The Go8 looks forward to being involved in further consultations about this important strategic area. We welcome any further opportunities to contribute to this important process.

Yours sincerely
VICKI THOMSON
CHIEF EXECUTIVE

Appendix: Participants in Go8 industry consultation sessions on international education

The following organisations took part in the Go8 industry consultation sessions, which informed the creation of this submission:

  • Asia Society
  • Australian Chamber of Commerce and Industry (ACCI)
  • Australian information Industry Association (AIIA)
  • CRC Association
  • McKell Institute
  • Naval Group Pacific
  • Office of the Chief Scientist of Australia
  • Property Council of Australia
  • Rural Doctors Association of Australia
  • Siemens Australia
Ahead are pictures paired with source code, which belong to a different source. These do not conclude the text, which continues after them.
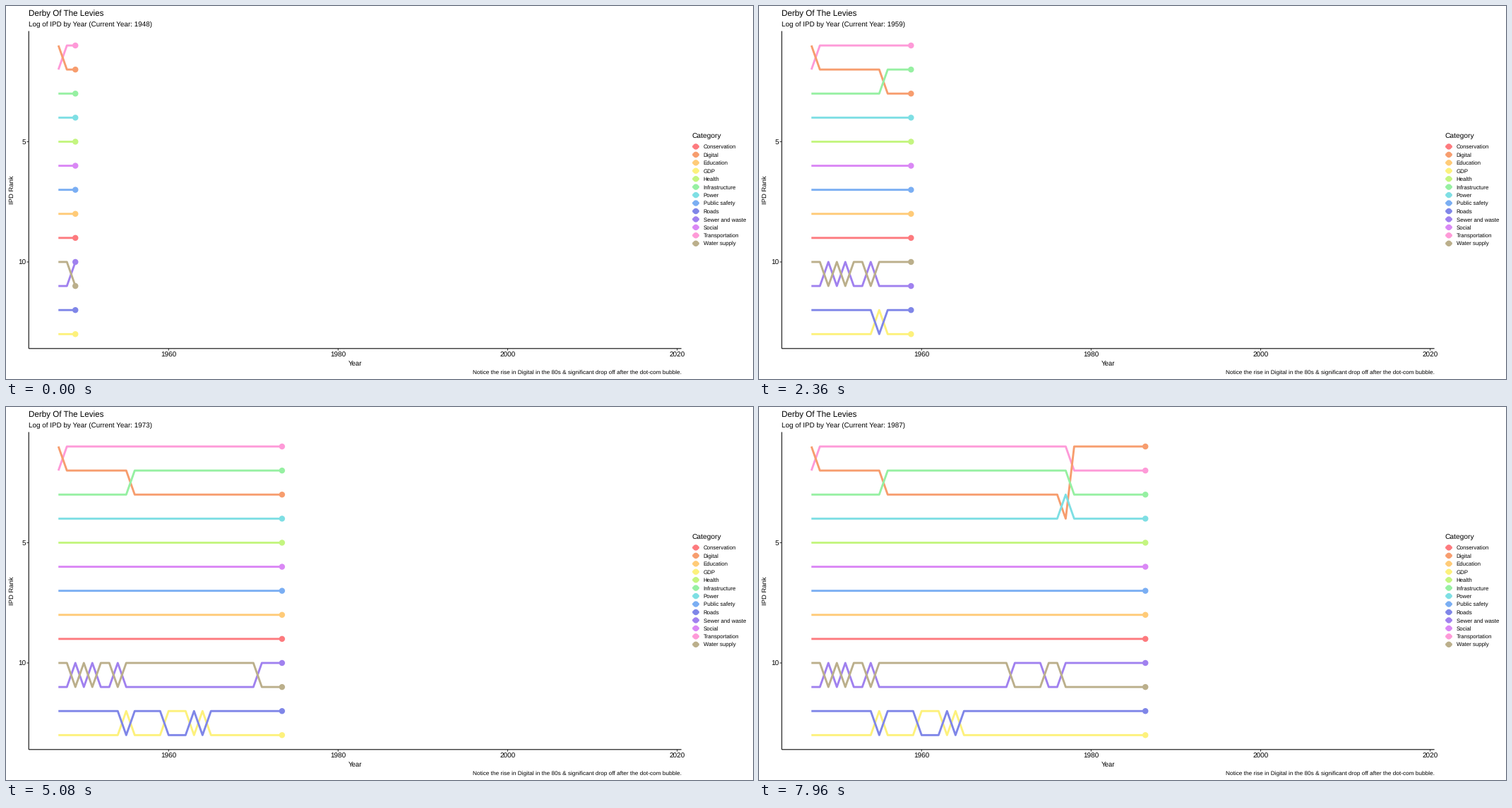
Recreate the animation shown at these times as a matplotlib script. Size 1058 px wide and 529 px high, loop 8 s.

```python
import numpy as np
import matplotlib.pyplot as plt
from matplotlib.animation import FuncAnimation
from matplotlib.patches import Circle

W, H, DPI = 1058, 529, 100
FRAMES, INTERVAL = 200, 40
PT = 72 / DPI  # points per pixel
plt.rcParams["font.family"] = "Liberation Sans"
plt.rcParams["text.hinting"] = "none"

FIRST_YEAR, LAST_YEAR = 1947, 2017
YEARS = np.arange(FIRST_YEAR, LAST_YEAR + 1)
YEAR_STEP = (LAST_YEAR - FIRST_YEAR) / 359

# name: (colour, starting rank, {year: rank from that year on})
WATER = {1949: 11, 1950: 10, 1951: 11, 1952: 10, 1954: 11, 1955: 10,
         1971: 11, 1975: 10, 1977: 11}
GDP = {1955: 12, 1956: 13, 1960: 12, 1963: 13, 1964: 12, 1965: 13}
SERIES = {
    "Conservation": ("#fd7a7e", 9, {}),
    "Digital": ("#f79d6e", 1, {1948: 2, 1956: 3, 1977: 4, 1978: 1}),
    "Education": ("#ffcb78", 8, {}),
    "GDP": ("#fdf17c", 13, GDP),
    "Health": ("#c4f580", 5, {}),
    "Infrastructure": ("#96f0a2", 3, {1956: 2, 1978: 3}),
    "Power": ("#7edfe4", 4, {1977: 3, 1978: 4}),
    "Public safety": ("#7aaef3", 7, {}),
    "Roads": ("#7f86e8", 12, {y: 25 - r for y, r in GDP.items()}),
    "Sewer and waste": ("#a081ef", 11, {y: 21 - r for y, r in WATER.items()}),
    "Social": ("#da88f5", 6, {}),
    "Transportation": ("#fe9ad8", 2, {1948: 1, 1978: 2}),
    "Water supply": ("#bbaf8b", 10, WATER),
}
BACKMOST = "Transportation"


def x_of(year):
    return 230.3 + 12.005 * (year - 1960)


def y_of(rank):
    return 21.9 + 34.11 * rank


# The panel reaches 5 % beyond the data on every side
LEFT, RIGHT = x_of(FIRST_YEAR - 3.5), x_of(LAST_YEAR + 3.5)
TOP, BOTTOM = y_of(0.4), y_of(13.6)


def rank_path(start, changes):
    ranks = np.full(len(YEARS), float(start))
    for year, rank in sorted(changes.items()):
        ranks[YEARS >= year] = rank
    return ranks


def head_year(frame):
    """Half-speed glide that skips two years ahead after every two years."""
    u = frame * YEAR_STEP / 2
    return 1949 + u + 2 * np.floor(u / 2)


fig = plt.figure(figsize=(W / DPI, H / DPI), dpi=DPI, facecolor="white")
ax = fig.add_axes([0, 0, 1, 1])
ax.set_xlim(0, W)
ax.set_ylim(H, 0)
ax.axis("off")


def label(x, y, text, px, color="black", **kw):
    return ax.text(x, y, text, fontsize=px * PT, color=color,
                   **{"va": "baseline", **kw})


def rule(xs, ys, color="black", px=1.07, **kw):
    line, = ax.plot(xs, ys, color=color, lw=px * PT, snap=False,
                    solid_capstyle="butt", solid_joinstyle="round", **kw)
    return line


def dot(x, y, color):
    return ax.add_patch(Circle((x, y), 4.2, color=color, lw=0, zorder=4))


# Titles and axes
label(32, 14.4, "Derby Of The Levies", 11.65)
subtitle = label(32, 28.8, "", 9.89)
label(956.5, 522.5, "Notice the rise in Digital in the 80s & significant "
      "drop off after the dot-com bubble.", 8.23, ha="right")
label(494.3, 510, "Year", 9.7, ha="center")
label(9, 261, "IPD Rank", 9.5, ha="center", va="center", rotation=90)
rule([LEFT, LEFT], [TOP, BOTTOM])
rule([LEFT, RIGHT], [BOTTOM, BOTTOM])
for year in range(1960, 2021, 20):
    x = x_of(year)
    rule([x, x], [BOTTOM, BOTTOM + 2.75], "#333333")
    label(x, 498, str(year), 10, ha="center")
for rank in (5, 10):
    y = y_of(rank)
    rule([LEFT - 2.75, LEFT], [y, y], "#333333")
    label(28, y + 3.8, str(rank), 10, ha="right")

# Legend
label(971, 188, "Category", 10.3)
for i, (name, (color, *_)) in enumerate(SERIES.items()):
    y = 199.4 + 11.45 * i
    rule([972.2, 981.8], [y, y], color, 3)
    dot(977, y, color)
    label(987.7, y + 3, name, 7.9)

# Moving series, back to front
tracks = []
for name in sorted(SERIES, key=lambda n: n != BACKMOST):
    color, start, changes = SERIES[name]
    line = rule([], [], color, 2.9, zorder=3)
    tracks.append((rank_path(start, changes), line, dot(0, 0, color)))


def update(frame):
    head = head_year(frame)
    now = FIRST_YEAR + (frame + 4) * YEAR_STEP
    subtitle.set_text(f"Log of IPD by Year (Current Year: {round(now)})")
    seen = YEARS < head
    xs = x_of(np.append(YEARS[seen], head))
    for ranks, line, mark in tracks:
        ys = y_of(np.append(ranks[seen], np.interp(head, YEARS, ranks)))
        line.set_data(xs, ys)
        mark.center = xs[-1], ys[-1]
    return []


anim = FuncAnimation(fig, update, frames=FRAMES, interval=INTERVAL,
                     repeat=True, repeat_delay=0, blit=False)
plt.show()
```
[1] Consultation session, 4 May 2021.
[2] https://ministers.dese.gov.au/tudge/challenges-and-opportunities-international-education
[3] https://www.gmac.com/-/media/files/gmac/research/talent-mobility/gmac-public-letter-b-schools.pdf
[4] https://thepienews.com/news/canada-expands-pathway-residency/?mc_cid=259ddf0243&mc_eid=670ca82f40
[5] https://www.gov.uk/government/publications/uk-research-and-development-roadmap/uk-research-and-development-roadmap
[6] https://www2.deloitte.com/au/en/pages/media-releases/articles/work-human-australia-faces-major-skills-crisis-120619.html
[7] https://www.forbes.com/sites/adigaskell/2019/12/17/why-immigration-is-so-important-in-the-global-race-for-talent/?sh=79ff10c41022
[8] AEI data for full year 2020 (Dec YTD).
[9] https://www.industry.gov.au/sites/default/files/2019-03/australian_space_industry_capability_-_a_review.pdf
[10] https://www2.deloitte.com/au/en/pages/economics/articles/australias-digital-pulse.html
[11] DESE uCube http://highereducationstatistics.education.gov.au/
[12] DESE Higher Education Statistics Collection, Full year 2019